Boomerang kids extend parenting experience to golden years

They call them boomerang kids.

And you thought your parenting chores were done when your kids went off to college. Or that you and your spouse would finally enjoy those golden years on your own again.

"Parenting never stops. But today the empty nest is taking even longer to empty," said Rona Novick, a child psychologist and coordinator of the Parenting Center at Schneider Children's Hospital in New Hyde Park, N.Y.

"Just the start-up costs for life have gotten prohibitive for many young adults, so more of them are extending their time at home, or returning home after college or graduate school," said Novick.

Donald K. Freedheim, professor of psychology and director of the Schubert Center for Child Development at Case Western Reserve University in Cleveland, also sees more adult children returning home.

"I've always felt that our modern culture is stretching out adolescence more and more, if you consider a criterion of adulthood to be financial independence," he said. "We see young adults, certainly in college and even graduate years, still being dependent financially on parents."

The other reason, he said, is that parents are growing older but feeling younger. "I think of my dad at my age and he seemed like an old man. But I'm not old," said Freedheim. "You see the generation between 40 and 60 being healthier, more conscious about exercise, so we don't graduate into that role of seer, even though we might be grandparents. We're still in the parent attitude, psychologically."

There might be other reasons adult children come back home as well. "They might struggle in a marriage for one reason or another, or come home after a divorce, or there might be problems with alcohol or drugs," said Judy Balswick, a teacher in the marriage and family program at the Fuller Theological Seminary's School of Psychology in Pasadena and co-author of "Then They Leave Home: Parenting After the Kids Grow Up."

So how should parents adjust to these boomerang adult children?

Freedheim said he believes adult children should return home only under two circumstances: to visit or while in transition. "To think of going back to a parent's home as a way of life is not good. It's something we ought to fight, and not let the natural forces take over."

Novick points out that parents are always walking a delicate tightrope, "trying to fall neither on the side of making our children too dependent on us, nor on the side of pushing them into so much autonomy that we're not there for them."

But while walking that tightrope, how do you simply live with adult children while fostering independence? Consider that your adult child has lived away from home under his or her own rules. He or she may not have experienced a curfew in years.

Additionally, old habits die hard. Even an adult child may come home and expect a parent to do his or her laundry, cook his or her meals. And parents may still expect children, no matter how old, to follow the same old patterns — cleaning their room or coming home by a certain time.

"When children go home, no matter what age, they regress," said Freedheim. "And since parents don't want to grow older, they may see being a parent as preserving their youth to some extent, making them feel useful."

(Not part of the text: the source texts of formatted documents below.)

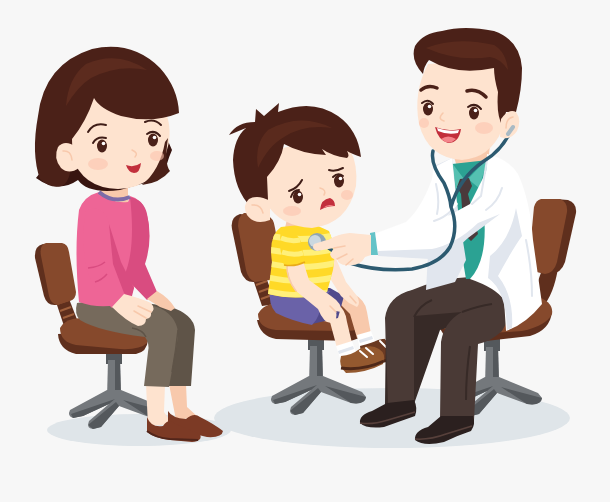
<!DOCTYPE html>
<html lang="en">
<head>
<meta charset="utf-8">
<title>Pediatric check-up</title>
<style>
:root{--paper:#f7f7f7;--floor:#dfe5e9;--hair:#4b2118;--hair-shade:#381510;--hair-light:#6a3423;--skin:#fee3cf;--skin-shade:#f8c9ac;--blush:#fbc3ae;--line:#3f1d17;--pink:#ee6596;--pink-shade:#d94c80;--slacks:#766a5c;--slacks-shade:#5f5448;--leather:#86492c;--leather-dark:#5f2f1d;--leather-light:#a0603c;--steel:#74787c;--steel-dark:#54585c;--shoe:#7c3a25;--yellow:#ffd927;--yellow-light:#fff07a;--shorts:#6a62a8;--shorts-shade:#514a8c;--coat:#fff;--coat-shade:#e1e6ee;--teal:#2ba293;--tie:#4a3a3c;--trousers:#4a3a36;--trousers-shade:#372a27;--tube:#2c5a70;--mouth:#c22f3c}
html,body{margin:0;background:var(--paper)}
body{width:610px;height:502px;overflow:hidden}
svg{display:block}
.hair{fill:var(--hair)}.hair-shade{fill:var(--hair-shade)}.hair-light{fill:var(--hair-light)}
.skin{fill:var(--skin)}.skin-shade{fill:var(--skin-shade)}.blush{fill:var(--blush);opacity:.6}
.line{fill:none;stroke:var(--line);stroke-width:2;stroke-linecap:round;stroke-linejoin:round}
.crease{fill:none;stroke:var(--skin-shade);stroke-width:1.5;stroke-linecap:round}
.fold{fill:none;stroke:var(--coat-shade);stroke-width:2;stroke-linecap:round}
.leather{fill:var(--leather)}.leather-dark{fill:var(--leather-dark)}.leather-light{fill:var(--leather-light)}
.steel{fill:var(--steel)}.steel-dark{fill:var(--steel-dark)}
.pink{fill:var(--pink)}.pink-shade{fill:var(--pink-shade)}
.slacks{fill:var(--slacks)}.slacks-shade{fill:var(--slacks-shade)}
.shoe{fill:var(--shoe)}.white{fill:var(--coat)}.coat-shade{fill:var(--coat-shade)}
.teal{fill:var(--teal)}.tie{fill:var(--tie)}
.trousers{fill:var(--trousers)}.trousers-shade{fill:var(--trousers-shade)}
.shorts{fill:var(--shorts)}.shorts-shade{fill:var(--shorts-shade)}
.tube{fill:none;stroke:var(--tube);stroke-width:3.5;stroke-linecap:round;stroke-linejoin:round}
.mouth{fill:var(--mouth)}.floor{fill:var(--floor)}
</style>
</head>
<body>
<svg width="610" height="502" viewBox="0 0 610 502" role="img" aria-label="A doctor listens to a boy's chest with a stethoscope while his mother watches">
<defs>
  <g id="chair-base">
    <path class="steel-dark" d="M-7 0H9V14H-7z"/>
    <path class="steel" d="M-5 10H7L8 48H-6z"/>
    <path class="steel-dark" d="M2 10H7L8 48H2z"/>
    <path class="steel" d="M-6 40L-43 60Q-46 66 -40 68L-30 66 -4 54 -24 71Q-27 78 -20 79L-12 77 6 56 36 67Q50 69 51 61L47 56 8 40z"/>
    <path class="steel-dark" d="M-40 68L-30 66 -4 54 2 49 -42 64zM-20 79L-12 77 6 56 3 52 -25 75zM36 67Q50 69 51 61L10 50z"/>
  </g>
  <g id="eye">
    <ellipse rx="5" ry="6.5" fill="#4a2119"/>
    <circle cx="1.5" cy="-2.5" r="1.8" fill="#fff"/>
  </g>
  <clipPath id="shirt-shape"><path d="M281 227Q300 224 318 226L329 231Q337 250 333 270L327 292Q300 302 268 294L272 262Q268 236 281 227z"/></clipPath>
</defs>

<g id="floor-shadows" class="floor">
  <ellipse cx="139" cy="430" rx="92" ry="16"/>
  <ellipse cx="392" cy="418" rx="178" ry="30"/>
</g>

<g id="mother-chair">
  <use href="#chair-base" x="113" y="350"/>
  <path class="leather-dark" d="M54 296L66 291 78 322 64 326z"/>
  <path d="M57 304l11-4M60 311l11-4M63 318l11-4" fill="none" stroke="#a0603c" stroke-width="2"/>
  <path class="leather-dark" d="M43 244Q34 246 35 258L44 296Q47 306 56 305L62 303 54 246z"/>
  <path class="leather" d="M46 243L62 243Q68 244 69 252L76 292Q76 299 70 301L57 305Q51 304 49 296L41 256Q39 245 46 243z"/>
  <path class="leather-dark" d="M58 334Q59 350 76 354L136 354Q147 352 148 340L120 330z"/>
  <path class="leather" d="M60 328Q66 317 84 318L140 325Q150 333 147 343Q140 350 120 349L76 345Q60 342 60 328z"/>
</g>

<g id="mother">
  <g id="mother-legs">
    <path class="skin-shade" d="M169 384L186 384 187 407 198 417 176 420z"/>
    <path class="skin" d="M146 384L165 384 164 412 172 424 148 426z"/>
    <path class="shoe" d="M168 411Q172 418 186 419Q194 412 200 417Q214 424 223 431Q222 438 207 437L190 433 168 424z"/>
    <path class="shoe" d="M147 417Q151 428 163 426Q169 417 176 424L200 434Q203 441 192 442L170 440Q154 438 147 432z"/>
    <path d="M147 431Q156 438 170 439L198 440" fill="none" stroke="#51251a" stroke-width="2"/>
    <path class="slacks-shade" d="M120 300L168 306Q194 314 195 330L191 386 164 386 160 335z"/>
    <path class="slacks" d="M77 303Q74 314 80 320Q98 331 145 337Q150 344 148 352L144 386 169 387 178 337Q179 318 160 308L120 296z"/>
    <path d="M146 337Q143 330 132 328M178 330Q176 350 172 372" fill="none" stroke="#5f5448" stroke-width="1.5"/>
  </g>
  <path class="skin-shade" d="M101 178L128 182 128 203Q114 208 101 198z"/>
  <g id="sweater">
    <path class="pink" d="M99 192Q84 196 79 210Q74 250 79 302Q100 310 128 303L141 270Q154 236 146 212Q142 199 130 196L128 202Q112 204 99 192z"/>
    <path class="pink-shade" d="M130 197Q144 200 147 214Q153 240 145 264L157 292 147 300 124 276Q136 250 130 197z"/>
    <path class="pink" d="M86 210Q104 203 109 224L113 264 124 293 112 308Q94 292 87 270Q80 240 86 210z"/>
    <path class="pink-shade" d="M109 224L113 264 124 293 131 300 134 288 121 262z"/>
    <path d="M99 192Q113 204 130 197" fill="none" stroke="#7d6ca8" stroke-width="4"/>
    <path d="M88 268Q99 267 105 262M95 282Q102 280 107 274" fill="none" stroke="#d94c80" stroke-width="1.5"/>
  </g>
  <path class="skin-shade" d="M147 299L157 291Q169 298 175 308L171 311 160 307z"/>
  <path class="skin" d="M112 307L124 294Q140 298 151 303Q156 309 151 313Q152 318 146 319Q146 326 138 326Q126 321 112 307z"/>
  <path class="crease" d="M138 306L151 312M134 311L146 318"/>
  <g id="mother-head">
    <path class="hair-shade" d="M36 178Q60 150 60 110L150 100 172 150Q165 166 166 173Q154 184 141 184L120 190Q88 194 78 180Q58 194 36 178z"/>
    <path class="skin" d="M78 96Q66 130 72 156Q82 188 118 189Q160 188 169 142Q172 118 160 104Q120 90 78 96z"/>
    <path class="hair" d="M40 179Q31 154 38 116Q44 64 92 49Q132 40 160 68Q178 88 179 113Q152 124 121 116Q100 109 94 98Q86 122 72 139Q74 180 62 186Q50 189 40 179z"/>
    <path class="hair" d="M168 138Q164 164 170 171Q160 183 142 185Q160 170 165 142z"/>
    <path class="hair-light" d="M86 64Q118 50 147 70Q118 64 91 78Q78 86 66 106Q68 78 86 64z" opacity=".55"/>
    <path class="skin" d="M76 147Q65 139 58 147Q53 158 61 168Q69 175 79 168z"/>
    <path class="crease" d="M63 151Q71 150 72 160"/>
    <ellipse class="blush" cx="98" cy="164" rx="10" ry="6"/>
    <ellipse class="blush" cx="157" cy="156" rx="7" ry="5"/>
    <use href="#eye" x="102" y="146"/><use href="#eye" x="153" y="140"/>
    <path class="line" d="M93 143Q97 136 106 138M147 134Q154 129 160 136M88 132Q94 122 106 125M145 122Q154 118 161 125"/>
    <path class="crease" d="M132 150Q139 153 135 157"/>
    <path class="mouth" d="M126 165Q134 168 141 163Q140 173 134 173Q128 172 126 165z"/>
  </g>
</g>

<g id="boy-chair">
  <use href="#chair-base" x="315" y="336"/>
  <path class="leather-dark" d="M252 276L264 272 276 304 262 306z"/>
  <path d="M256 285l11-4M259 292l11-4M261 299l11-4" fill="none" stroke="#a0603c" stroke-width="2"/>
  <path class="leather-dark" d="M240 214Q230 217 232 229L241 272Q245 283 255 282L262 276 254 216z"/>
  <path class="leather" d="M244 213L266 214Q274 218 275 228L282 268Q280 278 270 280L255 282Q248 279 246 270L238 226Q238 216 244 213z"/>
  <path class="leather-dark" d="M257 320Q260 336 276 339L350 341Q366 338 367 322z"/>
  <path class="leather" d="M258 314Q264 302 284 303L350 304Q366 309 367 321Q360 332 344 331L276 330Q258 328 258 314z"/>
</g>

<g id="doctor-chair">
  <use href="#chair-base" x="491" y="337"/>
  <path class="leather-dark" d="M544 264L558 268Q554 294 542 308L530 304z"/>
  <path class="leather-dark" d="M556 199L568 200Q577 203 576 213L565 262Q561 274 550 274L544 272z"/>
  <path class="leather" d="M541 199L560 199Q568 202 567 212L557 262Q554 273 545 274L528 270 534 207Q536 200 541 199z"/>
  <path class="leather-dark" d="M438 322Q442 340 460 344L530 336Q550 330 552 312z"/>
  <path class="leather" d="M437 318L460 304 536 296Q554 302 552 314Q546 326 522 331L462 335Q440 332 437 318z"/>
</g>

<g id="boy">
  <g id="boy-legs">
    <path class="skin-shade" d="M328 292L352 293Q366 300 367 312L371 334 357 338 350 314z"/>
    <path class="skin" d="M306 300L336 302Q346 310 347 322L352 343 337 348 330 322 304 318z"/>
    <path class="white" d="M357 335L371 331 377 346 360 350zM336 346L352 341 358 358 341 361z"/>
    <path class="coat-shade" d="M338 351L353 346 354 349 339 354zM359 340L372 336 373 339 360 343z"/>
    <path fill="#6b3a22" d="M360 346Q372 343 378 340Q388 337 400 341Q407 347 404 354Q398 361 380 361L362 360z"/>
    <path fill="#94592f" d="M341 356Q352 355 358 350Q370 343 379 349Q387 354 383 364Q366 373 346 373Q338 366 341 356z"/>
    <path d="M341 368Q362 371 384 361M384 361Q398 360 404 352" fill="none" stroke="#4e2818" stroke-width="3"/>
    <path d="M360 351l7 6M366 348l7 6M380 341l6 6M386 339l6 6" fill="none" stroke="#fff" stroke-width="2" stroke-linecap="round"/>
    <path class="shorts-shade" d="M296 288L330 288 344 296 338 318 312 324z"/>
    <path class="shorts" d="M270 288Q268 305 276 313Q292 321 312 325Q321 316 320 304L330 291z"/>
  </g>
  <path class="skin" d="M327 246L334 254 346 282 357 296Q361 303 357 307L349 303 341 296 326 272z"/>
  <path class="skin-shade" d="M288 215L312 224 312 234Q297 240 285 228z"/>
  <g clip-path="url(#shirt-shape)">
    <path fill="var(--yellow)" d="M260 220H342V305H260z"/>
    <path d="M262 234Q300 244 340 234M262 248Q300 258 340 248M262 262Q300 272 340 262M262 276Q300 286 340 276M262 290Q300 300 340 290" fill="none" stroke="#fff07a" stroke-width="6"/>
  </g>
  <path class="skin" d="M287 261L303 261 309 280 331 296Q343 304 341 312L336 311Q338 320 332 323Q324 324 318 309L296 291Q287 279 287 261z"/>
  <path class="crease" d="M287 264Q286 278 296 291M330 306L336 312M350 296L356 303"/>
  <path fill="var(--yellow)" d="M281 230Q296 229 301 242L305 262Q294 267 284 265Q278 248 281 230z"/>
  <path d="M281 238Q290 242 300 240M282 252Q293 256 303 253" fill="none" stroke="#fff07a" stroke-width="5"/>
  <path d="M305 262Q295 267 284 265" fill="none" stroke="#e9aa17" stroke-width="1.5"/>
  <g id="boy-head">
    <path class="skin" d="M272 152Q260 180 267 204Q280 226 312 228Q348 224 356 186Q358 164 350 150Q310 136 272 152z"/>
    <path class="hair" d="M251 207Q234 190 233 160Q234 138 246 128L229 135Q237 122 255 122L256 109 264 116 279 103 278 112Q312 98 338 116Q358 130 361 157Q352 154 347 151Q350 156 347 158Q332 156 322 149L326 155Q302 154 284 144Q281 162 267 177L268 200z"/>
    <path class="hair-light" d="M268 130Q300 112 332 128Q304 124 284 137Q268 146 258 168Q254 144 268 130z" opacity=".5"/>
    <path class="skin" d="M270 201Q258 194 249 199Q242 206 247 215Q255 226 270 220z"/>
    <path class="crease" d="M252 205Q261 204 263 213"/>
    <ellipse class="blush" cx="292" cy="211" rx="9" ry="5"/>
    <ellipse class="blush" cx="347" cy="195" rx="6" ry="5"/>
    <use href="#eye" x="298" y="197"/><use href="#eye" x="339" y="181"/>
    <path class="line" d="M289 191Q298 188 302 180M329 170Q335 172 343 168M291 197Q293 190 299 190M333 177Q338 172 343 176"/>
    <path class="crease" d="M320 188Q327 190 324 195"/>
    <path class="mouth" d="M320 210Q321 199 330 198Q335 200 335 206Q327 206 320 210z"/>
    <path d="M323 208Q328 203 334 206Q327 206 323 208z" fill="#f4848a"/>
  </g>
</g>

<g id="doctor">
  <g id="doctor-legs">
    <path class="trousers-shade" d="M424 288L496 280 500 310 440 330 414 404 385 404 386 320Q390 292 424 288z"/>
    <path class="trousers" d="M412 290Q440 278 470 277L508 280Q513 316 502 331Q490 342 478 344L474 420 440 420 441 342Q444 322 462 312L414 316 414 402 388 404 385 318Q388 296 412 290z"/>
    <path d="M462 312Q478 306 492 304M414 317Q420 305 432 300M470 346Q466 374 466 400" fill="none" stroke="#372a27" stroke-width="2"/>
    <path fill="#2b201f" d="M387 403L414 400Q418 408 415 416Q398 422 384 427Q366 429 360 423Q359 415 372 411z"/>
    <path fill="#2b201f" d="M441 416L473 416Q476 424 471 431Q456 436 444 442Q424 447 415 440Q414 431 428 427z"/>
    <path d="M360 423Q372 425 388 420L415 412M415 439Q430 440 446 434L472 426" fill="none" stroke="#57403b" stroke-width="1.5"/>
  </g>
  <path class="skin-shade" d="M452 150L490 146 486 176 462 184z"/>
  <g id="shirt-and-tie">
    <path class="teal" d="M452 164L488 160 494 278 466 279 456 220z"/>
    <path fill="#55c0b1" d="M452 163L464 179 456 189zM488 158L468 179 479 188z"/>
    <path class="tie" d="M460 179L469 178 472 186 468 194 478 234 471 241 464 234 461 194 457 187z"/>
  </g>
  <g id="coat">
    <path class="coat-shade" d="M434 166L452 158 458 210 466 260 455 282 426 290 430 220z"/>
    <path class="white" d="M487 154Q510 160 518 174Q530 200 533 240L542 304Q526 324 506 331L504 300Q496 288 470 279Q488 260 484 214z"/>
    <path class="coat-shade" d="M516 208Q510 240 490 256L488 278Q506 290 507 330L512 328Q514 296 498 276Q512 250 522 236z"/>
    <path class="white" d="M435 170Q424 206 406 222L374 234 377 255 430 254Q452 250 476 228L504 215Q522 196 512 176Q500 162 487 170L470 204 448 216 458 204z"/>
    <path class="white" d="M433 168L452 158 456 200 444 218 430 214z"/>
    <path class="coat-shade" d="M378 251L432 249Q456 244 478 223L500 214Q484 226 468 238Q450 256 430 259L378 256z"/>
    <path class="fold" d="M487 160L481 196 472 204M436 184Q440 200 437 214M452 210Q444 218 434 221M502 188Q498 202 486 210M526 240Q532 270 532 296"/>
    <path fill="#64c3c8" d="M370 233L375 232 378 255 371 255z"/>
  </g>
  <g id="stethoscope">
    <path class="tube" d="M433 151Q430 164 444 183Q450 196 451 207M512 128Q503 150 484 161Q459 178 451 207Q459 228 450 247Q440 264 412 269Q378 272 350 263L326 246"/>
    <circle cx="317" cy="242" r="9" fill="#8fa5b4"/>
    <circle cx="315" cy="241" r="6" fill="#cbd8e0"/>
  </g>
  <g id="doctor-hand">
    <path class="skin" d="M371 235L350 233Q338 234 330 239L314 244Q311 249 317 251L334 248 330 254Q331 260 337 259Q339 265 346 265Q360 267 365 257L371 255z"/>
    <path class="crease" d="M334 248L345 246M337 259L347 254M346 265L353 259"/>
  </g>
  <g id="doctor-head">
    <path class="skin" d="M428 64Q413 92 419 124Q428 158 462 160Q490 158 502 130L506 90 490 60z"/>
    <path class="hair" d="M423 74Q410 60 415 46Q423 33 442 31Q464 25 494 31Q520 40 522 68Q522 90 516 112L506 112 503 127Q496 116 498 92Q494 78 494 68Q456 76 429 60Q424 66 423 74z"/>
    <path class="hair-light" d="M426 48Q456 36 494 45Q506 52 508 70Q500 58 490 57Q458 62 426 48z" opacity=".5"/>
    <path class="skin" d="M501 119Q509 108 516 112Q522 120 517 131Q510 141 500 137z"/>
    <path class="crease" d="M513 117Q506 118 506 128"/>
    <path d="M513 127L508 134" fill="none" stroke="#a9bac4" stroke-width="4" stroke-linecap="round"/>
    <ellipse class="blush" cx="424" cy="123" rx="5" ry="5"/>
    <ellipse class="blush" cx="484" cy="128" rx="9" ry="6"/>
    <use href="#eye" x="428" y="109"/><use href="#eye" x="474" y="113"/>
    <path class="line" d="M422 103Q428 98 433 104M468 107Q475 102 481 109"/>
    <path d="M421 90Q428 84 437 88M467 91Q477 88 486 97" fill="none" stroke="#4b2118" stroke-width="3.5" stroke-linecap="round"/>
    <path class="crease" d="M443 113Q437 119 444 121"/>
    <path class="mouth" d="M435 127Q448 132 461 129Q459 143 448 143Q438 140 435 127z"/>
    <path class="white" d="M437 128Q448 132 459 130L458 133Q447 135 438 131z"/>
    <path d="M441 139Q448 134 456 139Q449 146 441 139z" fill="#f4848a"/>
  </g>
</g>
</svg>
</body>
</html>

Returning home can also raise all kinds of larger issues, including dependency, obligation and responsibility. "It's perfectly normal at age 5 to expect a roof over your head, but I don't know that's something one should still expect [a parent to provide] at 25, 35 or 45," Novick said.

She also pointed out that the tasks of daily living can take on monumental importance in such situations. "No longer is it simply, 'Where are my socks?' but it's, 'You touched my personal things, which is a sign of your intrusion.' Small minutia of everyday life become imbued with all kinds of emotional overtones," said Novick.

Her advice on that score: "Families that make this work are those that are able to grow and don't get stuck in old patterns."

All three experts strongly recommended establishing clear house rules and expectations from both sides.

Novick also advised learning "what everyone's expectations are about what people's roles are," she said.

Freedheim believes parents of adult children should have strict rules about how their home is run, and also should have those children pay something for living there. That might help them find that independence.

"I really feel this is very important for both sides," he said. Children should pay rent even if on a loan or very favorable basis, he said, at least to be accountable for the adult privilege of shelter. "Then children also don't feel guilty about taking money or [sponging] off their parents," he added.

"It's good not to make it such a soft, easy thing where all you're doing is keeping your children dependent," Balswick said. "Instead, ask them to carry their load, and even be responsible not just financially but for the atmosphere in the household, contributing to make it a happy place."

Novick also recommended that parents teach children the realities of household finance — a topic not covered in college. Teach them money management, budgeting, the perils of credit cards, the costs of living.

"Do anything you can to promote autonomy," she said. Help your adult children become independent.

Said Freedheim: "It's the biggest task parents have."